Source texts of formatted documents
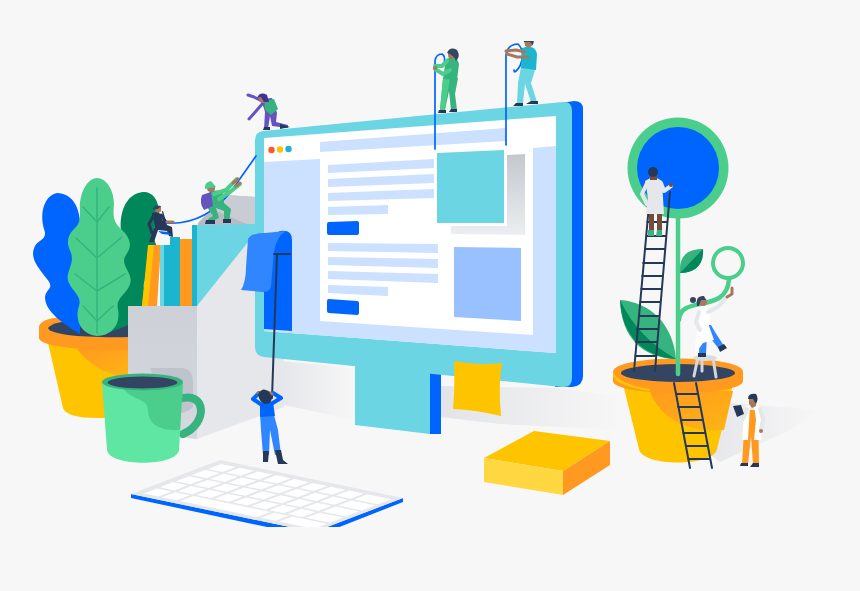
<!DOCTYPE html>
<html lang="en">
<head>
<meta charset="utf-8">
<title>Building a website together</title>
<style>
:root{--paper:#f7f7f7;--blue:#0065ff;--blue-mid:#2f86ff;--blue-soft:#99c1ff;--blue-pale:#cce0ff;--cyan:#6bd5e4;--teal:#1cb5cf;--navy:#253858;--ink:#344563;--green:#4bce8b;--mint:#60e6a3;--leaf:#36b37e;--forest:#00875a;--yellow:#ffc400;--sun:#ffd740;--orange:#ff991f;--purple:#6554c0;--violet:#403294;--grey:#c9ccd2;--fog:#e5e7eb;--white:#fff;--skin:#a9785c;--skin-dark:#754c3c}
html,body{margin:0;width:860px;height:591px;overflow:hidden;background:var(--paper)}
svg{display:block}
.blue{fill:var(--blue)}.blue-mid{fill:var(--blue-mid)}.blue-soft{fill:var(--blue-soft)}.blue-pale{fill:var(--blue-pale)}
.cyan{fill:var(--cyan)}.teal{fill:var(--teal)}.navy{fill:var(--navy)}.ink{fill:var(--ink)}
.green{fill:var(--green)}.mint{fill:var(--mint)}.leaf{fill:var(--leaf)}.forest{fill:var(--forest)}
.yellow{fill:var(--yellow)}.sun{fill:var(--sun)}.orange{fill:var(--orange)}.purple{fill:var(--purple)}.violet{fill:var(--violet)}
.grey{fill:var(--grey)}.fog{fill:var(--fog)}.white{fill:var(--white)}.skin{fill:var(--skin)}.skin-dark{fill:var(--skin-dark)}
.line{fill:none;stroke-linecap:round;stroke-linejoin:round}
.rope{stroke:var(--blue);stroke-width:1.7}.rung{stroke:var(--navy);stroke-width:2}
.vein{stroke:var(--leaf);stroke-width:1.5}.arm{stroke:var(--skin);stroke-width:3}.arm-dark{stroke:var(--skin-dark);stroke-width:3}
</style>
</head>
<body>
<svg width="860" height="591" viewBox="0 0 860 591" role="img" aria-label="Tiny people build a web page on a giant desktop computer among plants and stationery">
<defs>
<clipPath id="stage"><rect y="41" width="860" height="486"/></clipPath>
<linearGradient id="floor-shade"><stop stop-color="#e3e4e8"/><stop offset="1" stop-color="#f7f7f7"/></linearGradient>
<linearGradient id="card-shade" x2="0" y2="1"><stop stop-color="#c4c7cd"/><stop offset="1" stop-color="#eceef1"/></linearGradient>
<linearGradient id="box-front" x2="0" y2="1"><stop stop-color="#cdd0d6"/><stop offset="1" stop-color="#d5d8de"/></linearGradient>
<linearGradient id="pot-glow" x2="1" y2="1"><stop stop-color="#ff991f"/><stop offset="1" stop-color="#ffb514"/></linearGradient>
<g id="key-row" class="white"><rect width="8" height="15"/><rect x="10" width="8" height="15"/><rect x="20" width="8" height="15"/><rect x="30" width="8" height="15"/><rect x="40" width="8" height="15"/><rect x="50" width="8" height="15"/><rect x="60" width="8" height="15"/><rect x="70" width="8" height="15"/><rect x="80" width="13" height="15"/></g>
</defs>
<rect width="860" height="591" fill="var(--paper)"/>
<g id="workspace" clip-path="url(#stage)">

<g id="floor-shadows">
<path d="M440 386L560 388L625 398V430L500 424L440 417Z" fill="url(#floor-shade)"/>
<path d="M716 402L822 410L790 430L720 462L690 440Z" fill="url(#floor-shade)"/>
<path d="M270 360L355 368V420L284 405Z" fill="url(#floor-shade)"/>
</g>

<g id="left-plant">
<path class="yellow" d="M46 334L63 408Q66 418 98 418H132V330Z"/>
<path d="M77 349H130V378Q96 374 77 349Z" fill="url(#pot-glow)"/>
<path class="orange" d="M39 328C39 314 78 317 98 318L132 325V350C88 351 39 347 39 338Z"/>
<path class="ink" d="M48 328C53 320 85 318 130 323V337C85 338 50 335 48 328Z"/>
<path class="blue" d="M80 334C64 324 45 312 45 297C46 288 55 289 47 279C38 267 29 258 35 246C39 239 48 240 44 229C39 212 45 195 57 193C72 193 79 207 80 221Z"/>
<path class="forest" d="M96 334C134 330 153 311 145 292C139 278 157 270 157 253C158 241 150 240 155 226C164 207 155 191 143 192C125 194 119 214 121 232Z"/>
<path class="green" d="M97 336C82 335 74 321 79 306C82 296 73 292 69 283C64 273 75 265 71 253C66 243 67 236 74 229C83 221 79 213 80 202C82 188 89 178 97 178C106 178 114 190 114 204C113 216 113 221 121 229C130 237 133 246 126 255C119 265 134 273 130 284C127 294 115 298 118 309C121 325 111 336 97 336Z"/>
<path class="line vein" d="M97 188V333M97 222L83 207M97 222L109 207M97 258L76 238M97 258L122 237M97 291L75 274M97 291L125 274M97 321L83 306M97 321L113 306"/>
</g>

<g id="magazine-file">
<path d="M198 223L225 195L256 197V250H198Z" fill="#b7bac2"/>
<path class="grey" d="M212 209L225 195L256 197V228Z"/>
<path class="orange" d="M149 245H161L157 306H142Z"/>
<path class="yellow" d="M148 245H154L148 306H142Z"/>
<rect class="teal" x="160" y="245" width="11" height="61"/>
<path class="cyan" d="M160 245H164V306H160Z"/>
<rect class="teal" x="170" y="237" width="10" height="69"/>
<path class="orange" d="M180 239H192V306H180Z"/>
<path class="teal" d="M192 225H198V306H192Z"/>
<path class="cyan" d="M197 225L257 224V263L197 306Z"/>
<path class="fog" d="M197 306L256 232L284 290V407L197 439Z"/>
<path d="M128 306H197V439L128 432Z" fill="url(#box-front)"/>
<path d="M150 368H176Q193 366 193 382V407Q180 419 165 407Z" fill="#b6bac3" opacity=".65"/>
</g>

<g id="mug">
<path class="line" d="M179 399C207 390 208 424 183 434" stroke="var(--leaf)" stroke-width="8"/>
<path class="mint" d="M102 382L107 450C109 467 177 467 179 450L183 382Z"/>
<path class="green" d="M122 386L183 382L180 430C160 431 149 425 148 411C148 396 130 402 122 386Z"/>
<ellipse class="leaf" cx="142.500" cy="382" rx="40.500" ry="8.500"/>
<ellipse class="ink" cx="142.500" cy="382.500" rx="35" ry="6"/>
</g>

<g id="monitor">
<path class="cyan" d="M355 358H430V434L355 425Z"/>
<path class="blue" d="M430 370H441V434H430Z"/>
<path class="blue" d="M555 104L574 101Q583 101 583 109V376Q583 386 572 387H555Z"/>
<path class="cyan" d="M263 131L563 102Q572 101 572 111V378Q572 388 562 387L264 357Q255 356 255 347V140Q255 132 263 131Z"/>
<path class="white" d="M264 138L556 116V353L264 331Z"/>
<path class="blue-pale" d="M264 162L320 159V321L533 335V148L556 146V353L264 331Z"/>
<circle cx="271.500" cy="150" r="3.200" fill="#ff5630"/><circle class="yellow" cx="280" cy="149.500" r="3.200"/><circle class="teal" cx="288.500" cy="149" r="3.200"/>
<path class="blue-pale" d="M320 142L506 128V141L320 152Z"/>
<g id="text-lines" class="blue-pale">
<path d="M328 165L434 159V168L328 173Z"/><path d="M328 179L434 174V183L328 187Z"/><path d="M328 193L434 189V198L328 201Z"/><path d="M328 207L388 205V214L328 215Z"/>
<path d="M328 243L438 244V253L328 251Z"/><path d="M328 257L438 259V268L328 265Z"/><path d="M328 271L438 274V283L328 279Z"/><path d="M328 285L388 287V296L328 293Z"/>
</g>
<path class="blue" d="M329 222L357 221Q359 221 359 223V233Q359 235 357 235L329 235Q327 235 327 233V224Q327 222 329 222Z"/>
<path class="blue" d="M329 299L357 301Q359 301 359 303V313Q359 315 357 315L329 313Q327 313 327 311V301Q327 299 329 299Z"/>
<path d="M451 158L525 154V235L451 234Z" fill="url(#card-shade)"/>
<path class="white" d="M437 152L507 149V226H437Z"/>
<path class="cyan" d="M437 153L504 150V223H437Z"/>
<path class="blue-soft" d="M454 247L521 248V321L454 317Z"/>
</g>

<g id="peeling-panel">
<path class="blue" d="M264 240L280 231Q292 229 292 240V331L264 329Z"/>
<path class="blue-mid" d="M248 239Q251 233 265 233L286 231Q276 237 274 252L271 286Q270 292 263 292L241 290Q246 282 246 267Z"/>
<path class="line rung" d="M274 254H290M277 254L272 398"/>
</g>

<g id="ropes" class="line rope"><path d="M435 149V61Q436 54 442 54Q446 56 444 65"/><path d="M506 145V55Q508 44 518 44Q526 52 520 66Q514 75 514 70"/><path d="M165 223Q205 226 232 190L256 156"/></g>

<g id="hoister-green">
<path class="leaf" d="M443 78H458L455 94L457 110H451L449 91L445 110H440Z"/>
<path class="green" d="M443 78L450 79L447 95L445 110H440Z"/>
<path class="leaf" d="M446 59Q457 55 459 64L457 80L443 79Z"/>
<path class="line" d="M447 61L442 66H435M450 70L443 74L435 69" stroke="var(--green)" stroke-width="4"/>
<circle class="skin" cx="435" cy="68" r="2"/>
<circle class="skin" cx="452" cy="55" r="4"/><path class="ink" d="M447 53Q450 46 457 50Q461 56 456 61Q454 55 447 53Z"/>
<path class="navy" d="M439 110H446V113H438ZM451 109H457V112H449Z"/>
</g>
<g id="hoister-teal">
<path class="cyan" d="M521 67H536L531 83L537 102H531L525 84L523 103H517L518 83Z"/>
<path class="teal" d="M522 48Q535 44 537 54L536 70L521 68Z"/>
<path class="line arm" d="M525 52L516 50L506 51M528 57L517 57L507 54" stroke-width="5"/>
<path class="skin" d="M524 39H533V45L529 48L525 46Z"/><path class="ink" d="M523 36H535L533 45L530 42H524Z"/>
<path class="navy" d="M516 103H523V106H513ZM531 101H538V104H526Z"/>
</g>

<g id="climber-purple">
<path class="purple" d="M261 99L272 98L277 113L276 122L288 125V128L272 126L270 116L268 129H264L265 112Z"/>
<path class="leaf" d="M264 101L274 99L278 109L271 115L265 110Z"/>
<path class="line" d="M263 103L257 110L249 119M262 101L254 97L248 95" stroke="var(--purple)" stroke-width="3"/>
<circle class="skin" cx="263" cy="99" r="4"/><path class="violet" d="M257 98Q260 91 267 95L269 102H264L261 97Z"/>
<path class="navy" d="M280 124L290 127L280 129ZM264 127H270V130H263Z"/>
</g>
<g id="climber-green">
<path class="leaf" d="M210 191L223 190L224 203L231 209L229 222H224V211L216 208L219 218L208 223V219L213 216L207 207Z"/>
<path class="purple" d="M202 195L211 192L213 206L204 210Q199 203 202 195Z"/>
<path class="line" d="M214 194L226 190L237 179M219 199L230 192L240 184" stroke="var(--green)" stroke-width="4"/>
<path class="line arm" d="M233 183L238 179M236 186L240 183"/>
<circle class="skin" cx="211" cy="188" r="4"/><path class="green" d="M205 189Q204 182 211 181L216 187Z"/>
<path class="navy" d="M206 220H215V224H205ZM223 219H231V223H223Z"/>
</g>
<g id="worker-on-books">
<path class="navy" d="M152 213L163 211L167 225L172 227L173 237L169 236L167 231L158 230L154 242H149L155 226Z"/>
<path class="white" d="M159 212L162 211L163 221Z"/>
<path class="line" d="M154 215L149 224L152 233M161 215L166 222" stroke="var(--navy)" stroke-width="3"/>
<path class="line arm" d="M167 222H173" stroke-width="2"/>
<path class="skin" d="M155 206H161V211L158 213L155 211Z"/><path class="ink" d="M153 210Q153 204 161 206L158 209Z"/>
<path class="blue" d="M158 231L168 232L171 235L162 234Z"/>
</g>

<g id="panel-puller">
<path class="blue-mid" d="M260 414L274 415L278 430L281 455H275L270 430L269 455H263L261 430Z"/>
<path class="blue" d="M260 403L273 402L275 416L260 417Z"/>
<path class="line" d="M262 405L253 399L259 393M271 404L281 398L273 393" stroke="var(--blue)" stroke-width="4"/>
<path class="line arm" d="M258 393L268 392L272 394"/>
<path class="navy" d="M258 394Q263 386 269 392Q274 398 270 403L265 404Q259 402 258 394Z"/>
<path class="navy" d="M263 451H269L268 462H263ZM275 450H281L283 460L288 464H278Z"/>
</g>

<path id="sticky-note" class="yellow" d="M454 361Q478 366 502 363Q498 386 501 416Q477 410 453 409Q455 386 454 361Z"/>

<g id="eraser"><path class="yellow" d="M484 458L534 431L610 441L563 471Z"/><path class="sun" d="M484 458L563 471V495L484 482Z"/><path class="orange" d="M563 471L610 441V465L563 495Z"/></g>

<g id="keyboard">
<path class="blue" d="M131 494L314 532L403 498V502L314 537L131 498Z"/>
<g transform="matrix(1.83 .38 -.89 .34 220 460)">
<rect class="fog" width="100" height="100"/>
<use href="#key-row" x="4" y="7"/><use href="#key-row" x="4" y="25"/><use href="#key-row" x="4" y="43"/><use href="#key-row" x="4" y="61"/>
<g class="white"><rect x="4" y="79" width="8" height="15"/><rect x="14" y="79" width="8" height="15"/><rect x="24" y="79" width="42" height="15"/><rect x="68" y="79" width="8" height="15"/><rect x="78" y="79" width="19" height="15"/></g>
</g>
</g>

<g id="flower-pot">
<path class="yellow" d="M621 376L639 449C642 467 714 467 717 449L735 376Z"/>
<path d="M650 391H733L724 430C690 433 660 420 650 391Z" fill="url(#pot-glow)"/>
<path class="orange" d="M613 372C613 354 743 354 743 372V381C743 397 613 397 613 381Z"/>
<path class="yellow" d="M613 376Q616 386 650 391V389Q618 384 613 372Z"/>
<ellipse class="ink" cx="678" cy="373" rx="57" ry="9"/>
</g>
<g id="flower">
<path class="leaf" d="M676 359C641 358 621 336 620 300C650 302 673 324 676 359Z"/>
<path class="forest" d="M620 300Q638 338 676 359C646 357 622 338 620 300Z"/>
<path class="line" d="M678 210V374M679 320C680 294 727 315 729 279" stroke="var(--green)" stroke-width="4.500"/>
<path class="leaf" d="M680 273C679 256 687 249 703 249C704 265 695 273 680 273Z"/><path class="forest" d="M680 273L703 249C704 265 695 273 680 273Z"/>
<circle class="green" cx="678" cy="168" r="50.500"/><circle class="blue" cx="678" cy="168" r="41"/>
<circle cx="728" cy="263" r="15" fill="none" stroke="var(--green)" stroke-width="4"/>
</g>
<g id="ladders" class="line rung">
<path d="M649 205L634 371M670 192L655 371M647 222H667M646 236H666M645 249H665M643 263H664M642 276H663M641 289H661M640 302H660M639 316H659M637 329H658M636 342H657M635 356H656"/>
<path d="M674 383L690 468M696 383L712 468M676 394H698M678 407H700M681 420H703M683 433H705M686 446H708M688 459H710"/>
</g>

<g id="scientist-on-ladder">
<path class="skin-dark" d="M649 210H654V232H649ZM657 210H662V232H657Z"/>
<path class="fog" d="M645 181Q654 174 662 181L664 214H646L648 198Z"/>
<path class="line" d="M647 183L642 194L647 204M661 183L664 191L671 186" stroke="var(--fog)" stroke-width="4"/>
<circle class="skin-dark" cx="671" cy="185" r="2"/><path class="skin-dark" d="M650 172H657V180H650Z"/>
<circle class="navy" cx="653" cy="172" r="5"/>
<path class="leaf" d="M648 230H654V236H648ZM657 230H662V236H656Z"/>
</g>
<g id="scientist-on-stool">
<path class="line" d="M698 357L694 376M713 358L716 377M702 359V371" stroke="#d3d6dc" stroke-width="3"/>
<ellipse cx="705" cy="358" rx="12" ry="3" fill="#d9dce1"/>
<path class="blue-mid" d="M700 325H711L715 332L724 346L719 349L707 334L706 354H699Z"/>
<path class="white" d="M697 309Q705 304 710 310L709 326L714 340L703 343L695 354Q695 335 699 325Z"/>
<path class="line" d="M708 312L718 307L727 297M699 312L696 322L700 330" stroke="var(--fog)" stroke-width="4"/>
<path class="line arm" d="M727 297L732 294V288"/>
<circle class="skin" cx="703" cy="302" r="4"/><path class="ink" d="M697 306Q695 295 704 296L706 300L701 300L699 306Z"/><circle class="ink" cx="693" cy="300" r="3"/>
<path class="navy" d="M698 353H706V357H698ZM718 347L724 344L727 348L720 352Z"/>
</g>
<g id="scientist-with-clipboard">
<path class="orange" d="M745 410H758L759 464H753L751 436L748 464H742L744 432Z"/>
<path class="white" d="M746 406L750 405L748 440H742L744 415ZM754 405Q763 404 763 414L761 440H754L756 420Z"/>
<path class="line" d="M760 409L763 419L761 430M747 409L743 419L739 413" stroke="var(--fog)" stroke-width="4"/>
<circle class="skin" cx="761" cy="431" r="2"/><path class="navy" d="M733 406L741 405L744 414L737 417Z"/>
<path class="skin" d="M749 397H756V406L752 408L749 404Z"/><path class="navy" d="M748 399Q748 393 756 394Q759 398 756 404L753 399Z"/>
<path class="navy" d="M741 463H748V466H740ZM753 463H759V467H750Z"/>
</g>
</g>
</svg>
</body>
</html>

WHAT IS REQUIRED
Note each line above that holds "height", then copy all of them.

YOUR SOLUTION
html,body{margin:0;width:860px;height:591px;overflow:hidden;background:var(--paper)}
<svg width="860" height="591" viewBox="0 0 860 591" role="img" aria-label="Tiny people build a web page on a giant desktop computer among plants and stationery">
<clipPath id="stage"><rect y="41" width="860" height="486"/></clipPath>
<g id="key-row" class="white"><rect width="8" height="15"/><rect x="10" width="8" height="15"/><rect x="20" width="8" height="15"/><rect x="30" width="8" height="15"/><rect x="40" width="8" height="15"/><rect x="50" width="8" height="15"/><rect x="60" width="8" height="15"/><rect x="70" width="8" height="15"/><rect x="80" width="13" height="15"/></g>
<rect width="860" height="591" fill="var(--paper)"/>
<rect class="teal" x="160" y="245" width="11" height="61"/>
<rect class="teal" x="170" y="237" width="10" height="69"/>
<rect class="fog" width="100" height="100"/>
<g class="white"><rect x="4" y="79" width="8" height="15"/><rect x="14" y="79" width="8" height="15"/><rect x="24" y="79" width="42" height="15"/><rect x="68" y="79" width="8" height="15"/><rect x="78" y="79" width="19" height="15"/></g>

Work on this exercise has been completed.